posted on Oct, 17 2018 @ 10:42 PM
originally posted by: kloejen
Q: What would happen if a supermassive black hole collided with a supermassive black hole of antimatter?
originally posted by: TEOTWAWKIAIFF
phys.org - What if a black hole met an antimatter black hole?
It's not clear that black holes can be composed of either matter or anti-matter as we know it. We can say that matter or anti-matter went into the
black hole, but once inside the event horizon, the laws of physics as we know them break down so we can't say what form the mass has other than to say
it's more dense than the forms of matter and anti-matter we are familiar with, even more dense than a neutron star. One possibility is that the mass
inside a black hole does not come from any sort of matter at all, but is a form of energy. This is not so unthinkable when you realize that about 99%
of your own mass comes from energy, so why couldn't that be 100% inside a black hole?
So if the black hole is say some kind of highly dense form of energy inside, it's possible that it can't be classified as either matter or
anti-matter. Even if that's the case, the answer in the link that combining two black holes gives you a bigger black hole would remain true whether
they are made out of matter, energy, or whatever. According to the physics we think we do know they would combine their masses in any case. But we
just don't have physics to describe the state of matter or energy inside a black hole, though we know it's too dense to be made of the types of
baryonic matter or anti-matter we are familiar with.
What is a black hole made of?
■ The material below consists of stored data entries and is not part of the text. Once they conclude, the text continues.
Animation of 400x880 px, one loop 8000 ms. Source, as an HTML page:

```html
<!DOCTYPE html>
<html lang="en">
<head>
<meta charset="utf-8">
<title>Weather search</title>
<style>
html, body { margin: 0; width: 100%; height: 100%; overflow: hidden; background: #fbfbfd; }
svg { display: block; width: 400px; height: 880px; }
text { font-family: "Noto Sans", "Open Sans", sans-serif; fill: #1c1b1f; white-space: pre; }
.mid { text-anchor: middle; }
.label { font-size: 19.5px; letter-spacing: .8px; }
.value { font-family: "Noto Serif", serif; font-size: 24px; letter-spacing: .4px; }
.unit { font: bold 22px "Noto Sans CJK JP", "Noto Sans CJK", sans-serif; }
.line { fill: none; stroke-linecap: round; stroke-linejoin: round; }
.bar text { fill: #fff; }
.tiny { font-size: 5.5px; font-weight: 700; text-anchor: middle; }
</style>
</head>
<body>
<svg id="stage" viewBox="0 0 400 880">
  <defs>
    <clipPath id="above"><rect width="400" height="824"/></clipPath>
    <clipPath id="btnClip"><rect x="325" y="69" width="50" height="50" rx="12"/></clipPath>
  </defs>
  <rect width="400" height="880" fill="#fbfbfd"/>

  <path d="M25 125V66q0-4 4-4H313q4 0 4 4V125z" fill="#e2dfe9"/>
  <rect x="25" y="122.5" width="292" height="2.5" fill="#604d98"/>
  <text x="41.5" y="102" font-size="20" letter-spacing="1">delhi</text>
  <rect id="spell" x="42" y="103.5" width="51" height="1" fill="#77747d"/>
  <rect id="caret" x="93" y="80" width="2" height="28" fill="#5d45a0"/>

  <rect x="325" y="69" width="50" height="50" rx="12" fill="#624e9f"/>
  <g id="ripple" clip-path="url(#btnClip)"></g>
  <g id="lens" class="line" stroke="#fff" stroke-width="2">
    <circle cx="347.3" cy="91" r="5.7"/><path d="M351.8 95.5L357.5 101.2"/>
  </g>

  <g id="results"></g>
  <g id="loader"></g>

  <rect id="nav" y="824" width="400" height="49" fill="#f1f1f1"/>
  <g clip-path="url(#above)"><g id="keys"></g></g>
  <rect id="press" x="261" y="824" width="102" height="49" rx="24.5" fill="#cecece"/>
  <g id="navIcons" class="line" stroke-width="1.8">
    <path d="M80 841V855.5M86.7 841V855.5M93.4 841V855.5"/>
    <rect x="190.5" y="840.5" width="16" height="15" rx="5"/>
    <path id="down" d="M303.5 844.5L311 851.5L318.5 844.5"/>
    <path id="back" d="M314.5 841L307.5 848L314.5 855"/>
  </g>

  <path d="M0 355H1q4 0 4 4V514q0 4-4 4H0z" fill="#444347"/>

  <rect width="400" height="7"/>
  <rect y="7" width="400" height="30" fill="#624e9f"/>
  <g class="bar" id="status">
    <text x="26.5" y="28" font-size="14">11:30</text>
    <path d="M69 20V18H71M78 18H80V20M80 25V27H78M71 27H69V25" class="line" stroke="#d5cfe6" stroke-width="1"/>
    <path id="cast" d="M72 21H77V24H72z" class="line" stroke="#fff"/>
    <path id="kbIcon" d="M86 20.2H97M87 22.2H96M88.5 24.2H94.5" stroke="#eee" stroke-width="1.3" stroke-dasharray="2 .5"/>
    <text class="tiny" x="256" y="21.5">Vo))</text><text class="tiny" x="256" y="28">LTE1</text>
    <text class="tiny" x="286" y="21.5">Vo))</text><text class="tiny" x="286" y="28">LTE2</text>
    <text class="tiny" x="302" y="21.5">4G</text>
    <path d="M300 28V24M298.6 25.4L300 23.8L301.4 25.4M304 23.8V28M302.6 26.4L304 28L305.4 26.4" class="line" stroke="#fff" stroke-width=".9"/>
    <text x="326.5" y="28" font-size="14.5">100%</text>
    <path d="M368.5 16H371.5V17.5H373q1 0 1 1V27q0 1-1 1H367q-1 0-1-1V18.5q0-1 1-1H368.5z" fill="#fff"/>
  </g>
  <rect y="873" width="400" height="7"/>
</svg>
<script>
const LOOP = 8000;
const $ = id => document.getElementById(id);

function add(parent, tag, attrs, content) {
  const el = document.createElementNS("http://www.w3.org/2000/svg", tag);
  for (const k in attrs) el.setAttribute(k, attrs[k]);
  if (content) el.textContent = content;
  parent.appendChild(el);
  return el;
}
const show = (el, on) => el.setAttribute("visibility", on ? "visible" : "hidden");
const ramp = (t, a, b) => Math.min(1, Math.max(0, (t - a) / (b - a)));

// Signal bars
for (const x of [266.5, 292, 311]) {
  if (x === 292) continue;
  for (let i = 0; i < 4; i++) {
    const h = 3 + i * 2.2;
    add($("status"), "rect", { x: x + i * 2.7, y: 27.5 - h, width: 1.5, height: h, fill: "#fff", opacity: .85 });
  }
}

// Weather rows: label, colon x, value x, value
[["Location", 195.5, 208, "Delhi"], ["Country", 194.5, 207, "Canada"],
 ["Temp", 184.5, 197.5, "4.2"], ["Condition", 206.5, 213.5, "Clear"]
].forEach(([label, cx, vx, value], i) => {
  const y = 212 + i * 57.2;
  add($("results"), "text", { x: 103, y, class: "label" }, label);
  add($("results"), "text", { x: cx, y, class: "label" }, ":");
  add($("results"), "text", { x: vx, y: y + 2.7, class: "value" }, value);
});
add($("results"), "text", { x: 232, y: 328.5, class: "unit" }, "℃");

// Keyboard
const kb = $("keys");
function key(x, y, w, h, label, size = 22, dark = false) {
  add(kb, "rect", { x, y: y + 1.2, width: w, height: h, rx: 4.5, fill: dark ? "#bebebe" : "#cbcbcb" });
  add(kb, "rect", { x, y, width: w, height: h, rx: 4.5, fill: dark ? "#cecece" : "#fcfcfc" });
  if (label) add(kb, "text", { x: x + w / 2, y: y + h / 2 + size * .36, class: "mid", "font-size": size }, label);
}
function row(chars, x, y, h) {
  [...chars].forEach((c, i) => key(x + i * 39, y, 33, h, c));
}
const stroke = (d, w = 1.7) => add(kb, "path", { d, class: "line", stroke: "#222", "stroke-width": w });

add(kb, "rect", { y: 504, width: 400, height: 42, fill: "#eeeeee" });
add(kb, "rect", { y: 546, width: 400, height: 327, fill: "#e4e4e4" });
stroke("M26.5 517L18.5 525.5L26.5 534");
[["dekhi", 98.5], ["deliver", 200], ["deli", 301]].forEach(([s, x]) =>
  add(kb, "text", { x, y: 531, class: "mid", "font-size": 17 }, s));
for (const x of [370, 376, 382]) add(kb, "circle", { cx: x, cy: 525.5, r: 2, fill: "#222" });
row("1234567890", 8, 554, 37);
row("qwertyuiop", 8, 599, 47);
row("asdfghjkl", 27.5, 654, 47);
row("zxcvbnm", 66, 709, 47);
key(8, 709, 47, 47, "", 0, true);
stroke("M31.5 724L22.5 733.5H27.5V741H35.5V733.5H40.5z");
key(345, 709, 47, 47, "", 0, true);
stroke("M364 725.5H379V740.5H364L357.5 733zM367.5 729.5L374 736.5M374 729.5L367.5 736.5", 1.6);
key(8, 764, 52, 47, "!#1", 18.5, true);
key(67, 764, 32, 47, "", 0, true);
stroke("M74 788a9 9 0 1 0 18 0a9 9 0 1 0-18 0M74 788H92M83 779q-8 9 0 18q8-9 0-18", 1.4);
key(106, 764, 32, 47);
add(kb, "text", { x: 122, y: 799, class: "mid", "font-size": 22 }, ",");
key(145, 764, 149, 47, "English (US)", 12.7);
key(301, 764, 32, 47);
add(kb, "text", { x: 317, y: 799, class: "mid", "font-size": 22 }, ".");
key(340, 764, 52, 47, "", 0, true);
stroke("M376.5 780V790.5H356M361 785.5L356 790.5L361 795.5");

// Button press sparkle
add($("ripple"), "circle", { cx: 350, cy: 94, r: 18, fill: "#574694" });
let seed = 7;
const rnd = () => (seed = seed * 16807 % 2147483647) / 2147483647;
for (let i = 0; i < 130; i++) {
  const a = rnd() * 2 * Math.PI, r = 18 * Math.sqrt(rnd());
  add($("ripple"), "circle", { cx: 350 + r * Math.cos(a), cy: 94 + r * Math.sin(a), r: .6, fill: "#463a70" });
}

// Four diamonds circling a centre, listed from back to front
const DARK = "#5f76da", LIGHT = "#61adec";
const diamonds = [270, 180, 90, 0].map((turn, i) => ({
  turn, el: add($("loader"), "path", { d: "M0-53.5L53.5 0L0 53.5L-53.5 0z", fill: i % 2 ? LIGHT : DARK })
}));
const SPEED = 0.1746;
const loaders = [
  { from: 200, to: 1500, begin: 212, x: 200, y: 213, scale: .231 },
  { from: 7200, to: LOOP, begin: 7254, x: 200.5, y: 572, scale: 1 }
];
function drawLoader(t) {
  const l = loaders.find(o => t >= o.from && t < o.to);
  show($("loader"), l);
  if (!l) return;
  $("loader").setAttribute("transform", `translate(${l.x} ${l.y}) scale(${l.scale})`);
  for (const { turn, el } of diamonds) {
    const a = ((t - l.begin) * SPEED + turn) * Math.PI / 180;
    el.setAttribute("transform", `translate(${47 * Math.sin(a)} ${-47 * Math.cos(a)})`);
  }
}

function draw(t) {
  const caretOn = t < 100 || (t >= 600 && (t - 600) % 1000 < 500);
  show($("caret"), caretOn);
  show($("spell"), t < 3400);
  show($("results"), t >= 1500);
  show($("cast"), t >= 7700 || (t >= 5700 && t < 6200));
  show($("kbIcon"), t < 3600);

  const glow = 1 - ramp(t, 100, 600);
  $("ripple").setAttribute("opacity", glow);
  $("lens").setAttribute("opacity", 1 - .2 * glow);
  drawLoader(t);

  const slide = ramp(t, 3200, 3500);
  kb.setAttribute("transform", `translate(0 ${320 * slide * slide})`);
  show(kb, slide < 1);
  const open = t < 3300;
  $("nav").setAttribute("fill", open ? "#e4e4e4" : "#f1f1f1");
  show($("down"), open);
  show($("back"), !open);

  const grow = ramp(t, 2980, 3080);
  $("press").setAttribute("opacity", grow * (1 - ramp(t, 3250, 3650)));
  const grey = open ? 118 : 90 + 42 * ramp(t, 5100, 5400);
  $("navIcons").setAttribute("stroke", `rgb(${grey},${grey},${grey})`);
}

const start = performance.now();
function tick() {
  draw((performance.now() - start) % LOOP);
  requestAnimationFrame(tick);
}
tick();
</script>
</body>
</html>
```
The simple answer is that we don’t know. A black hole is defined as a region of spacetime from which extremely strong gravity prevents anything,
including light, from escaping.
We know that matter falling into black holes is no different from the matter which can be found lurking around the rest of the Universe. However, the
closer we get to the centre of a black hole, the faster our understanding of physics breaks down. Thanks to General Relativity, we think we understand
what happens in this extreme gravity and with the help of Quantum Mechanics, we can make an intelligent estimate as to what happens at smaller,
microscopic scales. But if the two theories are combined – like they would be at the centre of a black hole – they break down, leaving us with no
idea as to what’s going on!
To get around the problem, astrophysicists need a theory of gravity that is compatible with Quantum Mechanics that might just describe the physics
inside a black hole. At the moment though, no such model exists but physicists are working on it.
In addition to forming a larger black hole, the merger would likely distort space-time so if the black holes were massive enough and not too far away
we might detect gravitational waves from the merger. By Super Black hole I guess you mean supermassive, in which case the supermassive black holes at
the center of the Milky way and Andromeda galaxies are expected to merge in some billions of years. Unfortunately the Earth will no longer be able to
support life then or may not even exist, but if humans have colonized elsewhere and set up a gravitational wave detector, I imagine the results of
that merger will be spectacular, because the mass of the milky way's black hole is already huge at 4.1 million solar masses, but the mass of
Andromeda's black hole is thought to be at least 110 million solar masses and perhaps even twice that.
edit on 20181017 by Arbitrageur because: clarification